Dataset entries:
● ● ●
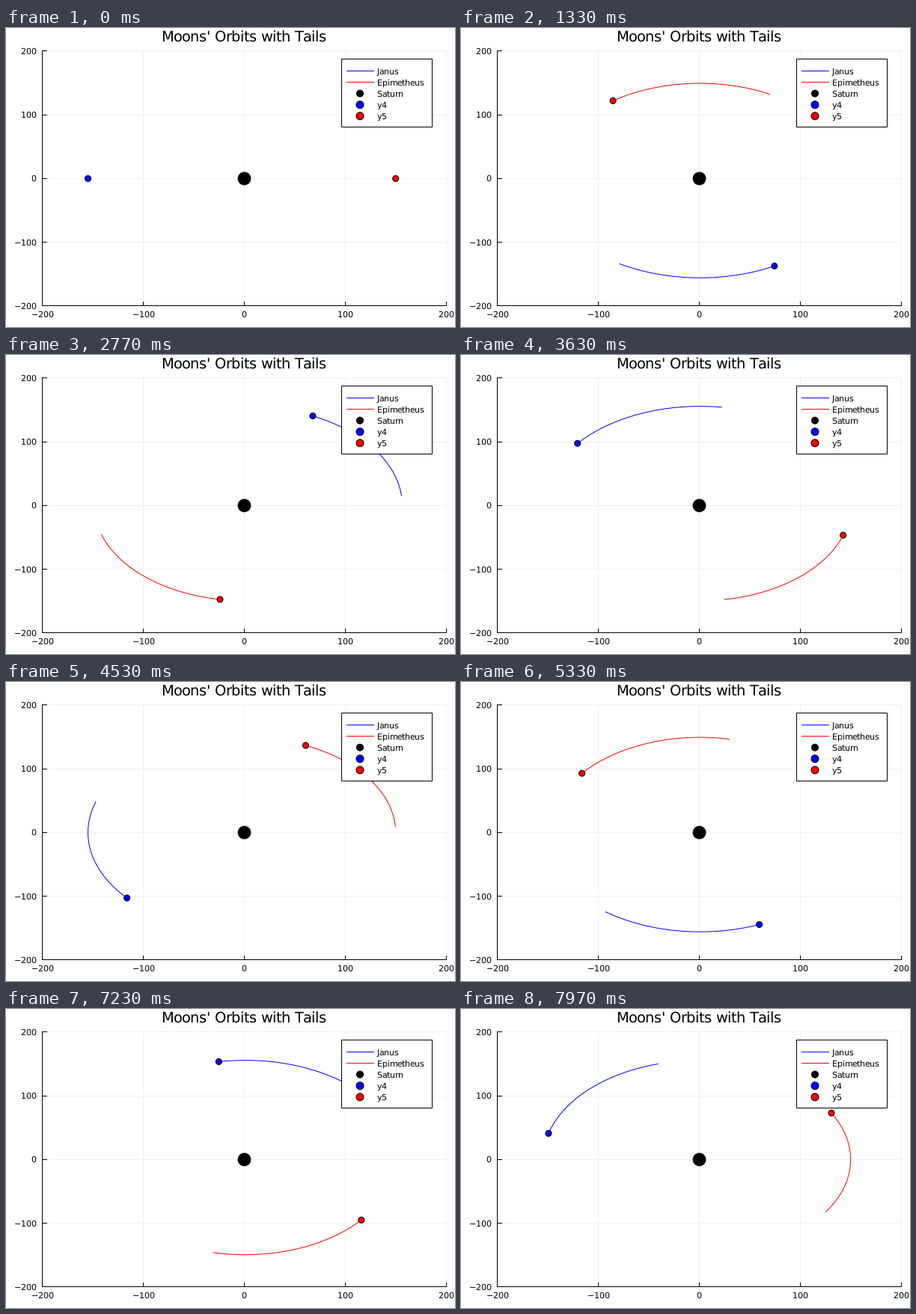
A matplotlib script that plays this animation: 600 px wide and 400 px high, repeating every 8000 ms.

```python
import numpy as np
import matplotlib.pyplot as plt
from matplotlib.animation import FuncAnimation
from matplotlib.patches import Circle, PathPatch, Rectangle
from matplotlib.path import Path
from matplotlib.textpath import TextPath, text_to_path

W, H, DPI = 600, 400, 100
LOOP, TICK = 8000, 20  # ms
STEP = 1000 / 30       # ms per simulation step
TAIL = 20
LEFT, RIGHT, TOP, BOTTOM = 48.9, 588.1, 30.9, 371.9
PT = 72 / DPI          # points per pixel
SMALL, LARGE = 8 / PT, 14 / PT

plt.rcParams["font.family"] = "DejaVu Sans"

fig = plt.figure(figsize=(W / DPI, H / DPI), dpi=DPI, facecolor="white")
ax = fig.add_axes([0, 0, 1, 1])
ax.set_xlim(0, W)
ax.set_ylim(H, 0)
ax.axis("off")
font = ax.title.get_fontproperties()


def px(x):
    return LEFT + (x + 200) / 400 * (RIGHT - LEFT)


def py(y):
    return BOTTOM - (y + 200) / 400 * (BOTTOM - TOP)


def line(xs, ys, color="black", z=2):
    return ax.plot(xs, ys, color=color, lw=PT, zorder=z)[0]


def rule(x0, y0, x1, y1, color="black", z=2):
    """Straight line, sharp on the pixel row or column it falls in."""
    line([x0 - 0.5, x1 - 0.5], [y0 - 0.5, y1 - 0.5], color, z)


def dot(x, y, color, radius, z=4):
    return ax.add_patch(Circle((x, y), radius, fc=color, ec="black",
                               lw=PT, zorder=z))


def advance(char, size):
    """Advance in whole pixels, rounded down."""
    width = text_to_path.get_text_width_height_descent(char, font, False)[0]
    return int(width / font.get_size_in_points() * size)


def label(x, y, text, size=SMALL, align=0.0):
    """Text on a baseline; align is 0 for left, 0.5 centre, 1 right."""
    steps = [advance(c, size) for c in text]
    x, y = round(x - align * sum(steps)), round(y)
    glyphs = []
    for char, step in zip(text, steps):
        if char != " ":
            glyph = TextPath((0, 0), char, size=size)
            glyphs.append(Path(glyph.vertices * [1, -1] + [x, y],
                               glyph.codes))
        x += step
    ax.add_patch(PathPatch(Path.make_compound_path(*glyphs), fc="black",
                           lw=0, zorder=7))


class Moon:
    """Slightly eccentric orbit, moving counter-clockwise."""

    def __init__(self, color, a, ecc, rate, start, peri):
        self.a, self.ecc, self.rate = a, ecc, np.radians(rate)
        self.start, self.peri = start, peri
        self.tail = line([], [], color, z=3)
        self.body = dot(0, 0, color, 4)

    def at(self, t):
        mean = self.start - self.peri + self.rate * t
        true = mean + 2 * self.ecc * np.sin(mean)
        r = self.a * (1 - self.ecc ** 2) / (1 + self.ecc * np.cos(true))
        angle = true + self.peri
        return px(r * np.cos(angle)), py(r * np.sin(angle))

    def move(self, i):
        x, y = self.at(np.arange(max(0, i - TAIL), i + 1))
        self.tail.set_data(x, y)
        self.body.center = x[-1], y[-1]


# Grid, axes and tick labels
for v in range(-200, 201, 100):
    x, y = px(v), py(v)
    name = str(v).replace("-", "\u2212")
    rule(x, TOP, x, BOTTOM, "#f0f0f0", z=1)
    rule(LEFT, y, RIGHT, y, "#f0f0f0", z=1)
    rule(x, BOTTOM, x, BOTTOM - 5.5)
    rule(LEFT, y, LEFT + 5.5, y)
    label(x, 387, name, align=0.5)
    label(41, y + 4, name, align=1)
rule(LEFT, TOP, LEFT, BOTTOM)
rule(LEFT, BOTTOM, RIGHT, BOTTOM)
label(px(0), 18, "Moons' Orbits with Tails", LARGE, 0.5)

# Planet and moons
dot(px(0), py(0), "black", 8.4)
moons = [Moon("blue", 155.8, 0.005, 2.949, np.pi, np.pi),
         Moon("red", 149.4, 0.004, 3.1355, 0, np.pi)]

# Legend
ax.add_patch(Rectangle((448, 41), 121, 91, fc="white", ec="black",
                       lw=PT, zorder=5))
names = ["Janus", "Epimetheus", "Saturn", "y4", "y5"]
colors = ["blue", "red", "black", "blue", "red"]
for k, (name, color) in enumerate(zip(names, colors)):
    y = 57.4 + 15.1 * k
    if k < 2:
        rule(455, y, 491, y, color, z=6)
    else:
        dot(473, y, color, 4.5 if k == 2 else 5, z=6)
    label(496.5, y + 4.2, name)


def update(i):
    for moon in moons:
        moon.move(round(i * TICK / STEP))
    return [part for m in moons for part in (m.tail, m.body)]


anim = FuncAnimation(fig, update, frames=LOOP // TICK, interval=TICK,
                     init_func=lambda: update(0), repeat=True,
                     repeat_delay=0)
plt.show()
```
● ● ●
Because the pictures are not wanted, retype only the text of every record, exactly as given.

• _Response_
A matplotlib script that plays this animation: 600 px wide and 400 px high, repeating every 8000 ms.

```python
import numpy as np
import matplotlib.pyplot as plt
from matplotlib.animation import FuncAnimation
from matplotlib.patches import Circle, PathPatch, Rectangle
from matplotlib.path import Path
from matplotlib.textpath import TextPath, text_to_path

W, H, DPI = 600, 400, 100
LOOP, TICK = 8000, 20  # ms
STEP = 1000 / 30       # ms per simulation step
TAIL = 20
LEFT, RIGHT, TOP, BOTTOM = 48.9, 588.1, 30.9, 371.9
PT = 72 / DPI          # points per pixel
SMALL, LARGE = 8 / PT, 14 / PT

plt.rcParams["font.family"] = "DejaVu Sans"

fig = plt.figure(figsize=(W / DPI, H / DPI), dpi=DPI, facecolor="white")
ax = fig.add_axes([0, 0, 1, 1])
ax.set_xlim(0, W)
ax.set_ylim(H, 0)
ax.axis("off")
font = ax.title.get_fontproperties()


def px(x):
    return LEFT + (x + 200) / 400 * (RIGHT - LEFT)


def py(y):
    return BOTTOM - (y + 200) / 400 * (BOTTOM - TOP)


def line(xs, ys, color="black", z=2):
    return ax.plot(xs, ys, color=color, lw=PT, zorder=z)[0]


def rule(x0, y0, x1, y1, color="black", z=2):
    """Straight line, sharp on the pixel row or column it falls in."""
    line([x0 - 0.5, x1 - 0.5], [y0 - 0.5, y1 - 0.5], color, z)


def dot(x, y, color, radius, z=4):
    return ax.add_patch(Circle((x, y), radius, fc=color, ec="black",
                               lw=PT, zorder=z))


def advance(char, size):
    """Advance in whole pixels, rounded down."""
    width = text_to_path.get_text_width_height_descent(char, font, False)[0]
    return int(width / font.get_size_in_points() * size)


def label(x, y, text, size=SMALL, align=0.0):
    """Text on a baseline; align is 0 for left, 0.5 centre, 1 right."""
    steps = [advance(c, size) for c in text]
    x, y = round(x - align * sum(steps)), round(y)
    glyphs = []
    for char, step in zip(text, steps):
        if char != " ":
            glyph = TextPath((0, 0), char, size=size)
            glyphs.append(Path(glyph.vertices * [1, -1] + [x, y],
                               glyph.codes))
        x += step
    ax.add_patch(PathPatch(Path.make_compound_path(*glyphs), fc="black",
                           lw=0, zorder=7))


class Moon:
    """Slightly eccentric orbit, moving counter-clockwise."""

    def __init__(self, color, a, ecc, rate, start, peri):
        self.a, self.ecc, self.rate = a, ecc, np.radians(rate)
        self.start, self.peri = start, peri
        self.tail = line([], [], color, z=3)
        self.body = dot(0, 0, color, 4)

    def at(self, t):
        mean = self.start - self.peri + self.rate * t
        true = mean + 2 * self.ecc * np.sin(mean)
        r = self.a * (1 - self.ecc ** 2) / (1 + self.ecc * np.cos(true))
        angle = true + self.peri
        return px(r * np.cos(angle)), py(r * np.sin(angle))

    def move(self, i):
        x, y = self.at(np.arange(max(0, i - TAIL), i + 1))
        self.tail.set_data(x, y)
        self.body.center = x[-1], y[-1]


# Grid, axes and tick labels
for v in range(-200, 201, 100):
    x, y = px(v), py(v)
    name = str(v).replace("-", "\u2212")
    rule(x, TOP, x, BOTTOM, "#f0f0f0", z=1)
    rule(LEFT, y, RIGHT, y, "#f0f0f0", z=1)
    rule(x, BOTTOM, x, BOTTOM - 5.5)
    rule(LEFT, y, LEFT + 5.5, y)
    label(x, 387, name, align=0.5)
    label(41, y + 4, name, align=1)
rule(LEFT, TOP, LEFT, BOTTOM)
rule(LEFT, BOTTOM, RIGHT, BOTTOM)
label(px(0), 18, "Moons' Orbits with Tails", LARGE, 0.5)

# Planet and moons
dot(px(0), py(0), "black", 8.4)
moons = [Moon("blue", 155.8, 0.005, 2.949, np.pi, np.pi),
         Moon("red", 149.4, 0.004, 3.1355, 0, np.pi)]

# Legend
ax.add_patch(Rectangle((448, 41), 121, 91, fc="white", ec="black",
                       lw=PT, zorder=5))
names = ["Janus", "Epimetheus", "Saturn", "y4", "y5"]
colors = ["blue", "red", "black", "blue", "red"]
for k, (name, color) in enumerate(zip(names, colors)):
    y = 57.4 + 15.1 * k
    if k < 2:
        rule(455, y, 491, y, color, z=6)
    else:
        dot(473, y, color, 4.5 if k == 2 else 5, z=6)
    label(496.5, y + 4.2, name)


def update(i):
    for moon in moons:
        moon.move(round(i * TICK / STEP))
    return [part for m in moons for part in (m.tail, m.body)]


anim = FuncAnimation(fig, update, frames=LOOP // TICK, interval=TICK,
                     init_func=lambda: update(0), repeat=True,
                     repeat_delay=0)
plt.show()
```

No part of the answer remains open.